*Assignment*
Look through the material below and count the lines that hold "cellNoise". Give that number by itself.

□ □ □

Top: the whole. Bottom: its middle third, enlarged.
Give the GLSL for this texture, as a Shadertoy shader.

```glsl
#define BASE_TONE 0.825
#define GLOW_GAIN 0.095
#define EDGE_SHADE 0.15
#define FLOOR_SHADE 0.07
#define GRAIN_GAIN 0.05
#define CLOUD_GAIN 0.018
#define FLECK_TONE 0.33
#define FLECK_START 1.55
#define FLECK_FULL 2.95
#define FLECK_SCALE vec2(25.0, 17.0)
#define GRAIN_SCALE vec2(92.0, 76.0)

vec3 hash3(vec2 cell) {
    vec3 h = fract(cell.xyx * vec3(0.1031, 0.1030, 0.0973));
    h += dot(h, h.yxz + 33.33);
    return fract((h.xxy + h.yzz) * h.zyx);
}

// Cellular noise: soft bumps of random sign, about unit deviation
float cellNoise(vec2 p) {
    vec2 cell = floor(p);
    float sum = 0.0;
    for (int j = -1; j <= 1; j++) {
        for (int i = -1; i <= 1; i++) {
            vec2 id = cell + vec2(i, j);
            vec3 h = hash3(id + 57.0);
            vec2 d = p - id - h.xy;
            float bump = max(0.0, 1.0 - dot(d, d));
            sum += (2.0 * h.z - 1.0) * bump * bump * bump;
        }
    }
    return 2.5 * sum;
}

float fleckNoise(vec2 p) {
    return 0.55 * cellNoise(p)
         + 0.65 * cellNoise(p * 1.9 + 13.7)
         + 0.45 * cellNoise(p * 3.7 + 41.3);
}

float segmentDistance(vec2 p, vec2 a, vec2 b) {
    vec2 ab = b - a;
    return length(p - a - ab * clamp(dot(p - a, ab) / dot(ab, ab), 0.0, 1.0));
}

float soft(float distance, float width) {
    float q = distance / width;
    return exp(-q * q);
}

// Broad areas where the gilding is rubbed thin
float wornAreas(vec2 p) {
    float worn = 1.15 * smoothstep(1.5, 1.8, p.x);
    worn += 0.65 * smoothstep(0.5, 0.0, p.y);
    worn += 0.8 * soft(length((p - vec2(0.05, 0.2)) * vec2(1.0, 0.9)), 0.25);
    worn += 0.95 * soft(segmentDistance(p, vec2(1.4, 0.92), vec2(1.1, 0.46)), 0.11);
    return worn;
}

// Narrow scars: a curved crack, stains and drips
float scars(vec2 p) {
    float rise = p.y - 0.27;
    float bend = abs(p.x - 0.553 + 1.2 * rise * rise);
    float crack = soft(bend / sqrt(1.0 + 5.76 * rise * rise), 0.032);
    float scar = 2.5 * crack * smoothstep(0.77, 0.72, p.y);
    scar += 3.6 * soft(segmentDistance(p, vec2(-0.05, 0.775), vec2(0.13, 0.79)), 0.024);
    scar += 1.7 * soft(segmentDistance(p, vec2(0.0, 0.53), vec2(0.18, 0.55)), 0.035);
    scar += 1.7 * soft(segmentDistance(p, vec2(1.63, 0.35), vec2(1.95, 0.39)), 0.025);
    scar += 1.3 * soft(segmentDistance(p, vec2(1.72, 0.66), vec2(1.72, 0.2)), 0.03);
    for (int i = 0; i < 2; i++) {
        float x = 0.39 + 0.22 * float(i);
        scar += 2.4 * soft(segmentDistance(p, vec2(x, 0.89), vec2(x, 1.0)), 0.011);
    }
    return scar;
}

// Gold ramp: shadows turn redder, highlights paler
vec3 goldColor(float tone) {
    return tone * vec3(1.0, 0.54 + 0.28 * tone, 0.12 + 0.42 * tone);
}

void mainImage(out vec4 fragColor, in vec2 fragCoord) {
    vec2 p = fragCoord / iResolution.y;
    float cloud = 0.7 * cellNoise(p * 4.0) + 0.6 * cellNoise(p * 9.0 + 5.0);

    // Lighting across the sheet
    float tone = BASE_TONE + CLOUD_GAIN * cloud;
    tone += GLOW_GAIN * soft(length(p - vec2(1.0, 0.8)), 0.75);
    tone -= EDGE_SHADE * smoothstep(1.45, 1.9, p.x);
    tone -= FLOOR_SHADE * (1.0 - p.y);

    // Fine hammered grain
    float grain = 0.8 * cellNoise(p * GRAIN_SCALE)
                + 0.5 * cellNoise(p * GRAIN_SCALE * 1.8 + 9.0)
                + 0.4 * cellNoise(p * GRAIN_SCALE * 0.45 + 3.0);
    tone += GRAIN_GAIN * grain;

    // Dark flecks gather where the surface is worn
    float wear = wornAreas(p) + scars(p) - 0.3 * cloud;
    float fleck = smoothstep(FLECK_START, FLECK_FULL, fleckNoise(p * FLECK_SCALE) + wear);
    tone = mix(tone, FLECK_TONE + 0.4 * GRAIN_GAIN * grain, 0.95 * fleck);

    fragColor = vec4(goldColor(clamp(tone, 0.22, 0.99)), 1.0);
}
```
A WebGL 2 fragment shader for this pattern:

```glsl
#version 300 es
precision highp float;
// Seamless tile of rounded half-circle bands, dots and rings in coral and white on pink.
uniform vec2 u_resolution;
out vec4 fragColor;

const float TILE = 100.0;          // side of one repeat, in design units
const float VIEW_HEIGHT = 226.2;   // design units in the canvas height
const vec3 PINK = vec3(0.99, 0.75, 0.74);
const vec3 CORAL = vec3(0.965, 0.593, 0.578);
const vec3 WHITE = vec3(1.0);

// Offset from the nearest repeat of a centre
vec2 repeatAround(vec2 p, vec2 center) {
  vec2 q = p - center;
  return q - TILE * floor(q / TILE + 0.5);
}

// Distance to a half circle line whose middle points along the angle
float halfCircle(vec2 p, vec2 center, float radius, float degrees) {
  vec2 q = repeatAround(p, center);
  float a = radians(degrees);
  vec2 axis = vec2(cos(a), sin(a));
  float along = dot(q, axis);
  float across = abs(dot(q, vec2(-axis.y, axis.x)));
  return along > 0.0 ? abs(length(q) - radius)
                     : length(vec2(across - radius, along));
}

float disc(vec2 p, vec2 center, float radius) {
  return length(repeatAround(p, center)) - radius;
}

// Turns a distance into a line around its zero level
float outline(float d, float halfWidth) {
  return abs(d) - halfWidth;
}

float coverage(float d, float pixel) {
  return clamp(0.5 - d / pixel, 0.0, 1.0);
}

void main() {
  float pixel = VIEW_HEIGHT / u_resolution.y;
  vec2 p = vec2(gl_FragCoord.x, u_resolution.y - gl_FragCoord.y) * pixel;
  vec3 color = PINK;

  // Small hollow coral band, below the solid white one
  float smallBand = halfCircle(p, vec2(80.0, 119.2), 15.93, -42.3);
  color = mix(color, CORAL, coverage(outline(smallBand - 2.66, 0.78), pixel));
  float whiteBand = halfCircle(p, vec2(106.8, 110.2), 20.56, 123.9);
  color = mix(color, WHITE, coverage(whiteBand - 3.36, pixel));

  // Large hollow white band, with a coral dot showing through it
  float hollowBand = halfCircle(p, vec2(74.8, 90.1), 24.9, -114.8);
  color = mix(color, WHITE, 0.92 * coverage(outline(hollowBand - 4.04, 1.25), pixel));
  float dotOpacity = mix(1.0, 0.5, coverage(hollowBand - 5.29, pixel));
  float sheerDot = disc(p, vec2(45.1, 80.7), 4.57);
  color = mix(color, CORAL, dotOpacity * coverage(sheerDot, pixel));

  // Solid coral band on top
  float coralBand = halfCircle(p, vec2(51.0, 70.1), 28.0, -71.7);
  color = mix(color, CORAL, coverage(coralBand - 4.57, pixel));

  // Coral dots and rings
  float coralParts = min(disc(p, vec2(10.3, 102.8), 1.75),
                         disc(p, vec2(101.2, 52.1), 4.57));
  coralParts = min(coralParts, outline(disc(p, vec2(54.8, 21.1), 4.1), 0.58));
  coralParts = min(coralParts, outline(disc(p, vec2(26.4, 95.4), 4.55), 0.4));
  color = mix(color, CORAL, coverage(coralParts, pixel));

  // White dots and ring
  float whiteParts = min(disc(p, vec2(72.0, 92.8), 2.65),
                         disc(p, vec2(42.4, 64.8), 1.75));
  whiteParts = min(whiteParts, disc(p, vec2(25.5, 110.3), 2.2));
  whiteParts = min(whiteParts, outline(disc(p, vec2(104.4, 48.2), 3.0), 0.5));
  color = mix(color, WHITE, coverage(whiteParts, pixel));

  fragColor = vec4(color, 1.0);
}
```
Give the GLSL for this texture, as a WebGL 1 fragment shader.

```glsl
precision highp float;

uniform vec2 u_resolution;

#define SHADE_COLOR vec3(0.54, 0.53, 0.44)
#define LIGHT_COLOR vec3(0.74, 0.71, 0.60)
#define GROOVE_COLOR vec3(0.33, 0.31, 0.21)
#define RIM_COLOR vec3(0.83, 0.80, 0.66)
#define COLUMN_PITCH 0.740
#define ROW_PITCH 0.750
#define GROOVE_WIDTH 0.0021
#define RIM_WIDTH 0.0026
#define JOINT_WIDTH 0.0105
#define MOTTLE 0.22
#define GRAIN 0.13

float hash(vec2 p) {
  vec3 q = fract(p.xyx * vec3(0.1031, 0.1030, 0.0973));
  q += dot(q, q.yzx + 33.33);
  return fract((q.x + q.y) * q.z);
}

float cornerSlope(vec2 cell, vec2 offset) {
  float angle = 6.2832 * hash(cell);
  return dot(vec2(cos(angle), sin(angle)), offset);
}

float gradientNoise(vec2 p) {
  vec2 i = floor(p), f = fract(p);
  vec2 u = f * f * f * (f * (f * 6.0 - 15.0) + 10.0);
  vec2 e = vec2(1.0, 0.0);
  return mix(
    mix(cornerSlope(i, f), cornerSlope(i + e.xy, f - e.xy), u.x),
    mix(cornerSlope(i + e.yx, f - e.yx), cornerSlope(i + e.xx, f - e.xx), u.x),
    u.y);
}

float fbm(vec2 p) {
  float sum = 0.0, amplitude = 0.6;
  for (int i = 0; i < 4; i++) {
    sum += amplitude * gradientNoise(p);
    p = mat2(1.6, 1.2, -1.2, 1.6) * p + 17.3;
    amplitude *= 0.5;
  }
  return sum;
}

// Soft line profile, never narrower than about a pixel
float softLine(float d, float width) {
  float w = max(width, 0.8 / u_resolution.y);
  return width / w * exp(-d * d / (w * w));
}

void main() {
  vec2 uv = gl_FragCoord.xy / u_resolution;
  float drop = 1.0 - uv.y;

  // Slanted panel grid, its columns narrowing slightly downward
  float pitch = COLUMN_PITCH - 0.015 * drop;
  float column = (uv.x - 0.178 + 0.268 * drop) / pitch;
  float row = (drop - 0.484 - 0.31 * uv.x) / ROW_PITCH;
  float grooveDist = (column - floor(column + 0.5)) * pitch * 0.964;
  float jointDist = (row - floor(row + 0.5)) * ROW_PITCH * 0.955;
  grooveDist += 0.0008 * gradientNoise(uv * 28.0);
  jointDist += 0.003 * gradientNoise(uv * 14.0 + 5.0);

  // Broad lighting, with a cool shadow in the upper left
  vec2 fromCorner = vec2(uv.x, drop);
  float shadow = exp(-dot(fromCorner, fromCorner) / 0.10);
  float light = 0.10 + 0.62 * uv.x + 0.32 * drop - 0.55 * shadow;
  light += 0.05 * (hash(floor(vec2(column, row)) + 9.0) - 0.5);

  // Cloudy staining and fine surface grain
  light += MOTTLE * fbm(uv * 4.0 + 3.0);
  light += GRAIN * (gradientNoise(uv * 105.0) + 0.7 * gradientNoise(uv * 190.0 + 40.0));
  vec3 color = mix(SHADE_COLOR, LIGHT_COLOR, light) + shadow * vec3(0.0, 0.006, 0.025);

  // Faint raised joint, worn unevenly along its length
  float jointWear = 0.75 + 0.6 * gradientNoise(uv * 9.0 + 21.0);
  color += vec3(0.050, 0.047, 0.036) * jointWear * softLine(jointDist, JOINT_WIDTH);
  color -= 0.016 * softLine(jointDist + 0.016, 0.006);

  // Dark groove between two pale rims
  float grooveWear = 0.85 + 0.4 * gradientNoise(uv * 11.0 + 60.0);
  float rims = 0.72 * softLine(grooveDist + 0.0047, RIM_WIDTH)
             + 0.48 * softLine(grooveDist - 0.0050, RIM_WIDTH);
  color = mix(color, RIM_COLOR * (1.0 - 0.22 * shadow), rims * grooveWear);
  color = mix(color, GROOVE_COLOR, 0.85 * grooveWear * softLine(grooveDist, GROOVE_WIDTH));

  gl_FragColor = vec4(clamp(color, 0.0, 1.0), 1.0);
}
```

□ □ □

*Task answer*
8